Jump to content

Recommended Posts

I'm in a college calculus class (this being my senior year in high school). A few months ago my class was introduced to definite integration. I have a solid handle on that, though the book gave no proof for that kind of integration. All it said was that

 

 

∫f(x) = F(B) - F(a).

 

 

I know this is true, but the book provided no proof as to how humanity knows that the difference of the antiderivatives of the endpoints is equal to the area under the curve.

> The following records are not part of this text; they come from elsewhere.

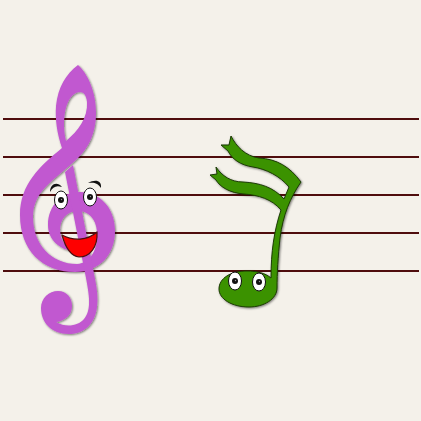
<!DOCTYPE html>
<html lang="en">
<head>
<meta charset="utf-8">
<title>Treble clef and sixteenth note</title>
<style>
:root {
  --paper: #f4f1ea;
  --staff: #4f0d0d;
  --clef: #c158d0;
  --note: #3a9200;
  --ink: #111;
  --mouth: #fe0000;
}
html, body { margin: 0; background: var(--paper); overflow: hidden; }
.canvas { display: block; width: 421px; height: 421px; background: var(--paper); }
.staff { stroke: var(--staff); stroke-width: 2; }
.clef-body { fill: var(--clef); }
.note-body { fill: var(--note); stroke: #1c3a08; stroke-width: 1; stroke-linejoin: round; }
.eye-white { fill: #fff; stroke: var(--ink); stroke-width: 1; }
.pupil, .brow { fill: var(--ink); }
.mouth { fill: var(--mouth); stroke: #4a1010; stroke-width: 1.2; stroke-linejoin: round; }
</style>
</head>
<body>
<svg class="canvas" viewBox="0 0 421 421" role="img" aria-label="Smiling purple treble clef and green sixteenth note on a music staff">
  <defs>
    <filter id="soft-shadow" x="-10%" y="-10%" width="120%" height="120%">
      <feDropShadow dx="1" dy="1" stdDeviation="1" flood-color="#000" flood-opacity="0.5"/>
    </filter>
    <g id="eye">
      <ellipse class="eye-white" rx="6.5" ry="9"/>
      <circle class="pupil" r="3"/>
      <circle cx="0.5" cy="-0.5" r="0.7" fill="#999"/>
    </g>
  </defs>

  <g class="staff">
    <line x1="3" y1="119" x2="419" y2="119"/>
    <line x1="3" y1="157" x2="419" y2="157"/>
    <line x1="3" y1="195" x2="419" y2="195"/>
    <line x1="3" y1="233" x2="419" y2="233"/>
    <line x1="3" y1="271" x2="419" y2="271"/>
  </g>

  <g id="treble-clef">
    <g class="clef-body" filter="url(#soft-shadow)">
      <path id="clef-loop-and-bowl" fill-rule="evenodd" d="M78 65C88 74 96 92 96 113C96 134 88 148 78 158C55 180 33 190 33 217C33 245 52 264 77 264C91 263 98 249 97 232C96 218 88 211 78 211C66 211 60 220 60 230C60 240 66 247 74 251C60 250 48 240 48 225C48 205 62 192 80 192C100 192 115 208 115 231C115 254 100 272 75 272C42 272 20 250 20 215C20 184 40 166 62 148C57 134 55 119 56 106C58 87 66 74 78 65ZM66 141C78 131 88 118 87 102C86 91 79 90 73 95C64 103 62 124 66 141Z"/>
      <path id="clef-stem" d="M65 172L73 165L95 279C97 289 98 297 97 307C95 324 84 334 69 334C51 334 41 322 41 308C41 298 49 291 58 291C67 291 72 298 72 306C72 315 65 321 56 322C66 328 78 326 84 319C92 310 89 294 86 278Z"/>
    </g>
    <path class="brow" d="M50 192C50 184 57 181 62 187C56 185 53 187 50 192Z"/>
    <path class="brow" d="M88 183C95 179 102 180 101 188C98 183 94 182 88 183Z"/>
    <use href="#eye" x="61" y="200"/>
    <use href="#eye" x="90" y="197"/>
    <path class="mouth" d="M62 235C73 241 87 241 97 232C98 247 90 257 79 257C70 256 65 246 62 235Z"/>
  </g>

  <g id="sixteenth-note">
    <path class="note-body" filter="url(#soft-shadow)" d="M231 136C236 146 245 156 259 158C277 159 290 167 301 182C290 198 283 215 280 238C278 257 277 273 277 288C277 299 264 307 249 307C232 307 219 299 219 289C219 278 231 271 247 271C257 271 265 273 271 278C271 252 274 231 281 210C272 199 258 195 244 194C230 193 220 187 216 180L210 175L217 174L216 167C222 176 231 182 243 182C260 183 273 187 284 199L289 187C280 176 266 169 253 167C240 165 232 159 228 151L221 145L229 145Z"/>
    <use href="#eye" x="235" y="281"/>
    <use href="#eye" x="259" y="282"/>
  </g>
</svg>
</body>
</html>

I wanna know why, but cant find the proof anywhere and my professor is clueless himself as to what the proof is.

 

Anyone else know the proof for definite integration (or your textbook has it), or able to find a site the provides it?

Edited by Social Democratic Confederation (see edit history)
Link to comment

Create an account or sign in to comment

You need to be a member in order to leave a comment

Create an account

Sign up for a new account in our community. It's easy!

Register a new account

Sign in

Already have an account? Sign in here.

Sign In Now
×
×
  • Create New...